The DA has lodged a complaint with the United Nations Educational, Scientific and Cultural Organization (UNESCO) against the South African government and the Minister of Higher Education, Blade Nzimande. The DA’s aim with this intervention is for the United Nations (UN) to force Minister Nzimande and the government to recognise Afrikaans as well as the Khoi, San and Nama languages as full-fledged indigenous South African languages in the new Language Policy Framework for Higher Education Institutions.
According to UNESCO’s complaint procedure, the South African government must respond within three months to the DA’s complaint that Minister Nzimande’s classification of these languages as “foreign” violates Articles 26 and 27 of the Universal Declaration of Human Rights.

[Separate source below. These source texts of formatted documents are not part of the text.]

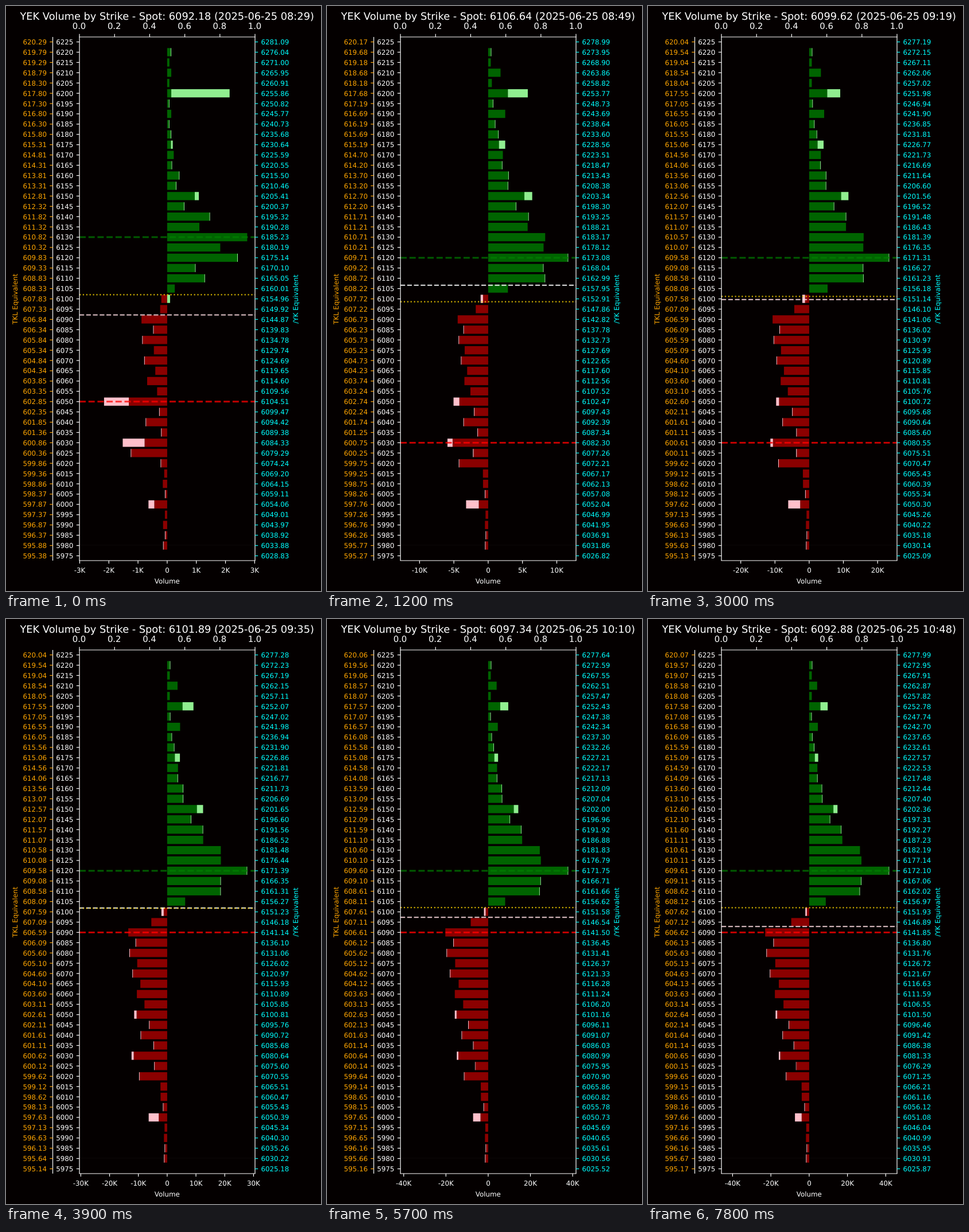
Recreate the animation shown at these times as an HTML page. Size 549x1020 px, loop 8 s.

```html
<!DOCTYPE html>
<html lang="en">
<head>
<meta charset="utf-8">
<title>Volume by Strike</title>
<style>
html, body { margin: 0; width: 100%; height: 100%; overflow: hidden; background: #040000; }
svg { display: block; width: 100%; height: 100%; font: 11.85px "DejaVu Sans", sans-serif; text-rendering: geometricPrecision; }
</style>
</head>
<body>
<svg id="chart" viewBox="0 0 549 1020"></svg>
<script>
const LEFT = 128, RIGHT = 434, TOP = 54, BOTTOM = 967, ZERO = 280.9;
const LOOP = 8000, STEP = 300, REACH = 139.5;
const ORANGE = '#ffa500', CYAN = '#0ff', WHITE = '#fff';
const MIDDLE = 6100;

// Market key points: step, minute of day, spot, flip level, fund ratio, future ratio,
// largest volume in thousands, spread of the call volume
const keys = [
  [0, 509, 6092.18, 6102, .09964466, 1.00901, 2.745, 16],
  [2, 519, 6106.85, 6098.8, .099645775, 1.0089281, 8.08, 29],
  [6, 539, 6106.43, 6098.4, .0996071, 1.008418, 15.25, 30],
  [10, 559, 6099.62, 6101.2, .09960405, 1.0083838, 23.4, 26],
  [16, 590, 6104.16, 6102.2, .0996052, 1.0084114, 32.2, 24],
  [21, 623, 6092.8, 6102, .0996102, 1.0084852, 41.7, 22],
  [26, 648, 6092.88, 6102, .0996097, 1.00851316, 41.8, 22]
];

// Block trades in thousands: [at the open, added later, light part at the open, light part later]
const blocks = {
  6210: [0, 2.5, 0, 0],
  6200: [2, 6, 2, 1.8],
  6190: [0, 2.8, 0, 0],
  6175: [.1, 1.8, .06, 1.7],
  6150: [.3, 3.8, .14, 2],
  6100: [.2, 1.8, -.1, .9],
  6050: [1.6, 1.2, .85, 0],
  6040: [.3, 2.2, 0, 0],
  6030: [1.2, 6.2, .75, 0],
  6025: [1.1, 0, 0, .2],
  6020: [0, 6.3, 0, 0],
  6000: [.5, 4.5, .2, 3.3]
};

const strikes = Array.from({ length: 49 }, (_, n) => 6220 - 5 * n);
const lerp = (a, b, p) => a + (b - a) * p;
const clamp = v => Math.max(0, Math.min(1, v));
const random = seed => Math.abs(Math.sin(seed * 12.9898) * 43758.5453) % 1;
const yOf = strike => 62.6 + (6225 - strike) * 3.584;
const halfEven = v => v % 1 === .5 ? 2 * Math.round(v / 2) : Math.round(v);
const pad = n => String(n).padStart(2, '0');

const line = (x1, y1, x2, y2, color = WHITE, width = 1.2, more = '') =>
  `<path d="M${x1} ${y1}L${x2} ${y2}" stroke="${color}" stroke-width="${width}" ${more}/>`;
const level = (strike, color, width, dash, alpha) =>
  line(LEFT, yOf(strike), RIGHT, yOf(strike), color, width, `stroke-dasharray="${dash}" opacity="${alpha}"`);
const text = (x, y, s, anchor = 'middle', color = WHITE, more = '') =>
  `<text x="${x}" y="${y}" text-anchor="${anchor}" fill="${color}" ${more}>${s}</text>`;
const sideText = (x, s, color) =>
  text(0, 0, s, 'middle', color, `transform="translate(${x} 511) rotate(-90)"`);
const bar = (from, to, y, color) =>
  `<rect x="${ZERO + Math.min(from, to)}" y="${y - 7.15}" width="${Math.abs(to - from)}" height="14.3" fill="${color}"/>`;

function marketAt(step) {
  const i = Math.max(1, keys.findIndex(k => k[0] >= step));
  const a = keys[i - 1], b = keys[i], p = (step - a[0]) / (b[0] - a[0]);
  const [, minute, spot, flip, fund, future, max, spread] = a.map((v, n) => lerp(v, b[n], p));
  return { minute: Math.round(minute), spot, flip, fund, future, max, spread };
}

// Calls decay exponentially around their peak, puts follow a bell curve;
// odd fives trade less and both sides fade out towards the middle strike.
function shareOf(strike, step, spread) {
  const peak = 6120 + 6 * clamp(1 - step / 2);
  const share = strike > MIDDLE
    ? Math.exp(-Math.abs(strike - peak) / spread)
    : (.25 + .3 * Math.sqrt(clamp(step / 21))) * Math.exp(-(((6090 - strike) / 60) ** 2));
  const weight = strike % 10 ? .55 + .27 * clamp(step / 2) : 1;
  return Math.max(.04, share) * weight * clamp(Math.abs(strike - MIDDLE) / 10);
}

function volumesAt(step, { max, spread }) {
  const shares = strikes.map(s => shareOf(s, step, spread));
  const unit = max / Math.max(...shares), later = clamp((step - 2) / 4);
  return strikes.map((strike, n) => {
    const [open, added, light, lightAdded] = blocks[strike] || [0, 0, 0, 0];
    const sliver = random(strike) < .5 ? max / REACH : 0;
    return {
      strike,
      size: (shares[n] * unit + open + added * later) * (strike > MIDDLE ? 1 : -1),
      tip: light + lightAdded * later || sliver
    };
  });
}

function drawBar({ strike, size, tip }, scale) {
  const y = yOf(strike), end = size * scale, sign = Math.sign(size);
  const [dark, light, other] = sign > 0 ? ['#006400', '#90ee90', '#ffc0cb'] : ['#8b0000', '#ffc0cb', '#90ee90'];
  const inner = end - sign * Math.min(Math.max(0, tip * scale), Math.abs(end));
  return bar(0, inner, y, dark) + bar(inner, end, y, light) +
    (tip < 0 ? bar(0, sign * tip * scale, y, other) : '');
}

function drawLevels(rows, { spot, flip }) {
  const top = rows.reduce((a, b) => b.size > a.size ? b : a);
  const low = rows.reduce((a, b) => b.size < a.size ? b : a);
  return level(spot, spot < flip ? '#ffdde2' : WHITE, 2.2, '8.2 3.55', .8) +
    level(flip, '#ffd700', 2.2, '2.2 3.67', .8) +
    level(top.strike, '#008000', 2.96, '10.96 4.74', .7) +
    level(low.strike, '#f00', 2.96, '10.96 4.74', .75);
}

function drawAxes({ fund, future }, scale) {
  let out = [LEFT, RIGHT, 81.5].map(x => line(x, TOP, x, BOTTOM)).join('') +
    [TOP, BOTTOM].map(y => line(LEFT - .6, y, RIGHT + .6, y)).join('');
  for (let strike = 6225; strike >= 5975; strike -= 5) {
    const y = yOf(strike), base = y + 4.4;
    out += line(76.3, y, 81.5, y, ORANGE) + text(71, base, (strike * fund).toFixed(2), 'end', ORANGE) +
      line(LEFT - 5.2, y, LEFT, y) + text(117.4, base, strike, 'end') +
      line(RIGHT, y, RIGHT + 5.2, y, CYAN) + text(444.4, base, (strike * future).toFixed(2), 'start', CYAN);
  }
  for (let n = 0; n <= 5; n++) {
    const x = lerp(LEFT, RIGHT, n / 5);
    out += line(x, TOP - 5.2, x, TOP) + text(x - .5, 40, (n / 5).toFixed(1), 'middle', WHITE, 'font-size="14.81"');
  }
  const limit = 153.4 / scale;
  const gap = [1, 2, 2.5, 5, 10, 20].find(g => 2 * limit / g <= 8.2);
  const count = Math.floor(limit / gap);
  for (let n = -count; n <= count; n++) {
    const x = ZERO + n * gap * scale;
    const label = n ? (n < 0 ? '-' : '') + halfEven(Math.abs(n * gap)) + 'K' : '0';
    out += line(x, BOTTOM, x, BOTTOM + 5.2) + text(x, 988.3, label);
  }
  return out;
}

function draw(step) {
  const market = marketAt(step), rows = volumesAt(step, market), scale = REACH / market.max;
  const clock = pad(Math.floor(market.minute / 60)) + ':' + pad(market.minute % 60);
  chart.innerHTML = line(LEFT, 940, RIGHT, 940, '#0d0909', 1) +
    rows.map(row => drawBar(row, scale)).join('') + drawLevels(rows, market) + drawAxes(market, scale) +
    text(280.7, 24, `YEK Volume by Strike - Spot: ${market.spot.toFixed(2)} (2025-06-25 ${clock})`, 'middle', WHITE, 'font-size="17.77"') +
    text(280.9, 1007, 'Volume') +
    sideText(19.5, 'TKL Equivalent', ORANGE) + sideText(509, '/YK Equivalent', CYAN);
}

const chart = document.getElementById('chart');
const start = performance.now();
let shown = -1;
function tick() {
  const step = Math.floor((performance.now() - start) % LOOP / STEP);
  if (step !== shown) draw(shown = step);
  requestAnimationFrame(tick);
}
tick();
</script>
</body>
</html>
```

These articles stipulate that everyone has the right to education; that higher education should be accessible to all on the basis of merit; that education should be used to “promote understanding, tolerance and friendship between all nations, races or ethnic groups”; and that everyone has the right to participate freely in the cultural life of their community.
The DA believes that the hateful classification of Afrikaans as well as Khoi, San and Nama languages as “foreign” violates all of these values.
The explicit aim of Minister Nzimande’s Language Policy Framework is to develop and strengthen “indigenous languages as languages of academia, teaching, learning and communication at South African universities”. The exclusion of certain languages from the definition of “indigenous languages” therefore means that these languages are excluded from the policy’s efforts to develop and strengthen South African languages.
President Cyril Ramaphosa has also already acknowledged that Afrikaans-speakers are “scared and worried” about the implication of the misclassification. The reason for this is that the classification of Afrikaans as well as Khoi, San and Nama languages as “foreign” creates the impression that the speakers of these languages are in some way “alien” or “foreign” to South Africa, and do therefore not really belong here. This othering that attempts to classify certain citizens as “foreign” is in direct conflict with Article 26’s stipulation that education must be used to promote “understanding, tolerance and friendship”.
Finally, the Language Policy Framework makes it clear that the government will make fewer resources available to languages that they consider to be “foreign”. In this way, the speakers of Afrikaans as well as Khoi, San and Nama languages will be deprived of the resources they need to sustain the cultural life of their communities – in direct violation to Article 27 of the Universal Declaration of Human Rights.
The DA was forced to lay this charge following the government’s persistent refusal to correct the misclassification. The DA has made three written requests to Minister Nzimande to correct the definition. We have also lodged a complaint with the South African Human Rights Commission (SAHRC), handed over a public petition and wrote to President Cyril Ramaphosa about it. The government has chosen to ignore these pleas – leaving us with no choice but to approach the international community for help.
Our request to the UN also emphasizes the urgency of the matter. The new Language Policy Framework will come into effect in January 2022, and we hope that the international community will help us force the government to recognise Afrikaans as well as Khoi, San and Nama languages as full-fledged indigenous languages that are also entitled to support and recognition, before that date.